> Records to use:
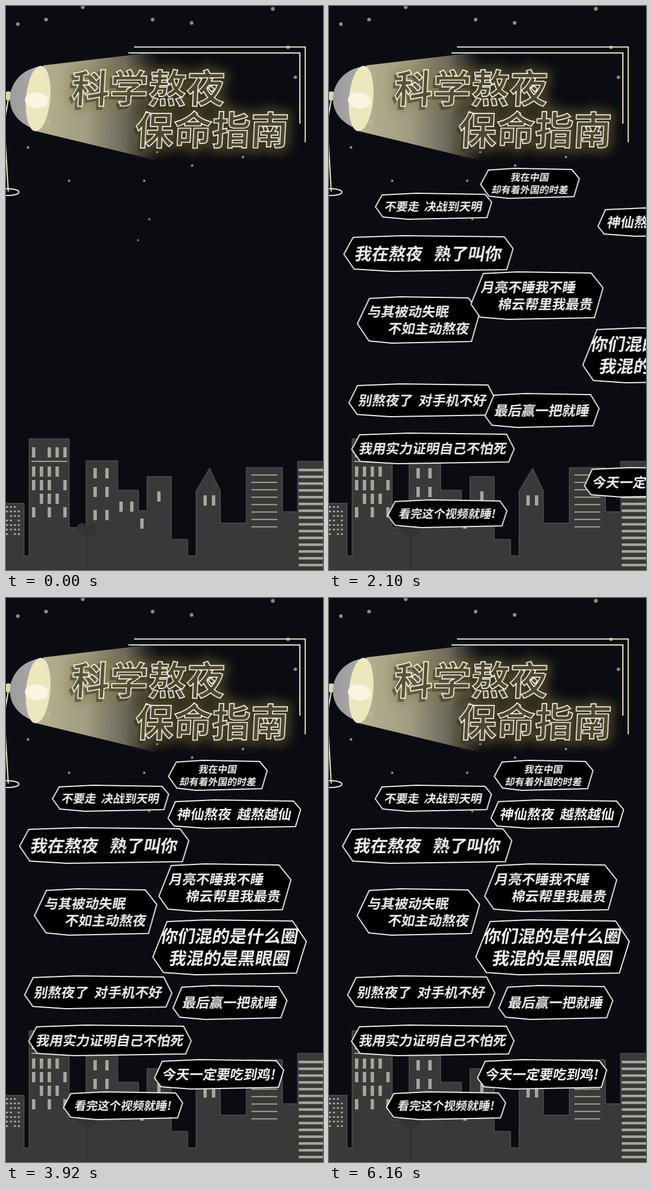
Recreate the animation shown at these times as an HTML page. Size 562 px wide and 997 px high, loop 6300 ms.

```html
<!DOCTYPE html>
<html lang="zh">
<head>
<meta charset="utf-8">
<style>
html, body { margin: 0; width: 100%; height: 100%; overflow: hidden; background: #0b0c12; }
svg { display: block; width: 100%; height: 100%; }
text { font-family: "Noto Sans CJK SC", "Noto Sans CJK", sans-serif; font-weight: 700; white-space: pre; }
.title { font-size: 68px; }
.pill polygon { fill: #000; stroke: #f0f0f0; stroke-width: 2; }
.pill text { fill: #eee; text-anchor: middle; }
</style>
</head>
<body>
<svg id="stage" viewBox="0 0 562 997">
  <defs>
    <linearGradient id="beam" gradientUnits="userSpaceOnUse" x1="60" y1="0" x2="272" y2="0">
      <stop offset="0" stop-color="#b7b18f"/>
      <stop offset=".4" stop-color="#a8a388" stop-opacity=".95"/>
      <stop offset=".72" stop-color="#8f8b75" stop-opacity=".72"/>
      <stop offset="1" stop-color="#6d6a5c" stop-opacity="0"/>
    </linearGradient>
    <linearGradient id="shade" x1="0" x2="1">
      <stop offset="0" stop-color="#9b9b9d"/><stop offset="1" stop-color="#acacac"/>
    </linearGradient>
    <filter id="glow" x="-20%" y="-40%" width="140%" height="180%"><feGaussianBlur stdDeviation="9"/></filter>
    <g id="title" class="title">
      <text transform="translate(115 171) skewX(-3)">科学熬夜</text>
      <text transform="translate(228 245) skewX(-3)">保命指南</text>
    </g>
  </defs>
  <rect width="562" height="997" fill="#0b0c12"/>
  <g id="stars" fill="#918b6c"></g>

  <path d="M0 879H32V972H41V765H112V922H142V804H198V856H235V892H250V832H293V943H322V972H337V857L361 817L380 857V914H426V816H490V894H517V805H563V998H-1V879Z" fill="#393939" stroke="#626262"/>
  <g fill="#333">
    <circle cx="134" cy="923" r="9"/>
    <path d="M145 940C128 931 131 917 139 917Q144 917 146 922Q151 913 158 917C167 922 162 932 145 940Z"/>
    <rect x="143" y="930" width="4" height="67"/>
  </g>
  <g id="windows" fill="#a5a59a"></g>

  <path d="M66 105L245 84H272V274L52 221Z" fill="url(#beam)"/>
  <g fill="none" stroke="#f3f0c6" stroke-width="2">
    <path d="M4 165L-3 206L4 328"/>
    <ellipse cx="4" cy="329" rx="19" ry="6"/>
    <path d="M227 72.5H530.5V241M217 83H521V208"/>
  </g>
  <circle cx="4" cy="159" r="8" fill="#dad5ac"/>
  <path d="M62 107C30 110 7 135 7 164C7 190 25 209 52 218Z" fill="url(#shade)"/>
  <ellipse cx="57" cy="163.500" rx="21.500" ry="58" transform="rotate(5 57 163)" fill="#ece7bd"/>
  <ellipse cx="54" cy="167" rx="20.500" ry="14" transform="rotate(5 54 167)" fill="#f8f6e1"/>
  <circle cx="75" cy="205" r="1.800" fill="#d2ccaa"/>

  <use href="#title" fill="#857838" stroke="#857838" stroke-width="18" stroke-linejoin="round" filter="url(#glow)" opacity=".45"/>
  <use href="#title" x="-4" y="5" fill="#302c1c" stroke="#302c1c" stroke-width="3" opacity=".5"/>
  <use href="#title" fill="#564e2a" fill-opacity=".75" stroke="#fff" stroke-width="1.700"/>
</svg>
<script>
const LOOP = 6300, STEP = 70, REST = 6090;
const SPEED = 0.463, BOUNCE = 250;
const stage = document.getElementById('stage');

function add(parent, tag, attrs, text) {
  const node = document.createElementNS('http://www.w3.org/2000/svg', tag);
  for (const key in attrs) node.setAttribute(key, attrs[key]);
  if (text) node.textContent = text;
  return parent.appendChild(node);
}

const repeat = (count, draw) => { for (let i = 0; i < count; i++) draw(i); };

// stars get smaller towards the horizon
const stars = document.getElementById('stars');
for (const [cx, cy] of [[21, 32], [71, 24], [136, 2], [260, 24], [329, 30], [473, 5], [500, 73], [513, 126],
  [268, 258], [330, 282], [420, 267], [112, 309], [245, 309], [39, 250], [254, 377], [234, 414]])
  add(stars, 'circle', { cx, cy, r: 3.4 - cy / 250 });

const windows = document.getElementById('windows');
const pane = (x, y, width, height) => add(windows, 'rect', { x, y, width, height });
const row = (y, ...centers) => centers.forEach(c => pane(c - 3, y, 6, 18));

['# ###', '#### ', '### #', ' ### ', '# # #'].forEach((mask, j) =>
  [...mask].forEach((mark, i) => { if (mark === '#') row(j ? 790 + j * 24 : 780, 49 + i * 13.9); }));
pane(45, 804, 64, 2);
for (const y of [817, 850, 891]) row(y, 158, 179);
row(876, 204, 223);
row(906, 241);
row(858, 271);
row(865, 353, 368);
repeat(8, i => pane(435, 828 + i * 13.1, 46, 2));
repeat(15, i => pane(519, 818 + i * 12, 43, 4.5));
repeat(7, i => repeat(4, j => { if ((i * 3 + j * 2) % 7 !== 6) pane(j * 7, 884 + i * 8, 3.5, 3); }));

// zero: moment a group first reaches its place; from: side it enters on
// pill: box [x, y, width, height], font size, lines, stagger between the lines
const groups = [
  {
    from: -1, zero: 1317, rest: 2, sway: 3, period: 440,
    pills: [
      { box: [83, 331, 206, 46], size: 20.5, lines: ['不要走  决战到天明'] },
      { box: [51, 514, 217, 82], size: 24, lines: ['与其被动失眠', '不如主动熬夜'], stagger: 36 },
      { box: [41, 755, 288, 54], size: 23.8, lines: ['我用实力证明自己不怕死'] }
    ]
  },
  {
    from: -1, zero: 1855, rest: -0.5, sway: 0.5, period: 440,
    pills: [
      { box: [25, 406, 300, 63], size: 30, lines: ['我在熬夜   熟了叫你'] },
      { box: [34, 668, 261, 58], size: 24, lines: ['别熬夜了  对手机不好'] },
      { box: [103, 873, 211, 49], size: 20.5, lines: ['看完这个视频就睡!'] }
    ]
  },
  {
    from: 1, zero: 1996, rest: 1, sway: 3, period: 385,
    pills: [
      { box: [289, 287, 175, 53], size: 17, lines: ['我在中国', '却有着外国的时差'] },
      { box: [272, 470, 234, 84], size: 24, lines: ['月亮不睡我不睡', '棉云帮里我最贵'], stagger: 30 },
      { box: [297, 685, 202, 60], size: 24, lines: ['最后赢一把就睡'] }
    ]
  },
  {
    from: 1, zero: 2506, rest: -1, sway: 0.8, period: 440,
    pills: [
      { box: [289, 357, 235, 50], size: 24, lines: ['神仙熬夜  越熬越仙'] },
      { box: [262, 569, 272, 97], size: 30.5, lines: ['你们混的是什么圈', '我混的是黑眼圈'] },
      { box: [265, 816, 229, 52], size: 24, lines: ['今天一定要吃到鸡!'] }
    ]
  }
];

// slide in at even speed, overshoot once, then sway until the end
function offsetAt({ from, zero, rest, sway, period }, time) {
  const age = time - zero;
  if (age < 0) return -from * SPEED * Math.max(age, -750);
  if (age < BOUNCE) return -from * 21 * Math.sin(Math.PI * age / BOUNCE);
  return rest + sway * Math.cos(2 * Math.PI * (Math.min(time, REST) - 4550) / period);
}

// a slab with cut corners, pointed on the left and right
function outline(x, y, w, h) {
  const left = 0.6 + 0.08 * Math.sin(w), right = 0.43 + 0.1 * Math.sin(y);
  return [
    [0, left * h], [0.26 * h, 3], [0.35 * w, 0], [w - 0.25 * h, 2],
    [w, right * h], [w - 0.18 * h, h - 3], [0.28 * w, h], [(1 - left) * 0.6 * h, h - 4]
  ].map(([dx, dy]) => [x + dx, y + dy]).join(' ');
}

function drawPill(group, { box, size, lines, stagger = 0 }) {
  const [x, y, w, h] = box;
  add(group, 'polygon', { points: outline(...box) });
  lines.forEach((line, i) => {
    const k = i - (lines.length - 1) / 2;
    const cx = x + w / 2 + k * stagger - size * 0.06;
    const baseline = y + h / 2 + k * size * 1.28 + size * 0.37;
    add(group, 'text', { 'font-size': size, transform: `translate(${cx} ${baseline}) skewX(-10)` }, line);
  });
}

for (const motion of groups) {
  const group = add(stage, 'g', { class: 'pill' });
  motion.pills.forEach(pill => drawPill(group, pill));
  const frames = [];
  for (let time = 0; time <= LOOP; time += STEP)
    frames.push({
      offset: time / LOOP,
      easing: 'step-end',
      transform: `translateX(${offsetAt(motion, time).toFixed(2)}px)`
    });
  group.animate(frames, { duration: LOOP, iterations: Infinity });
}
</script>
</body>
</html>
```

> What the task asks:
Nothing but a number is wanted here: please count the lines in the entries above that include the word "filter".

> Result below:
2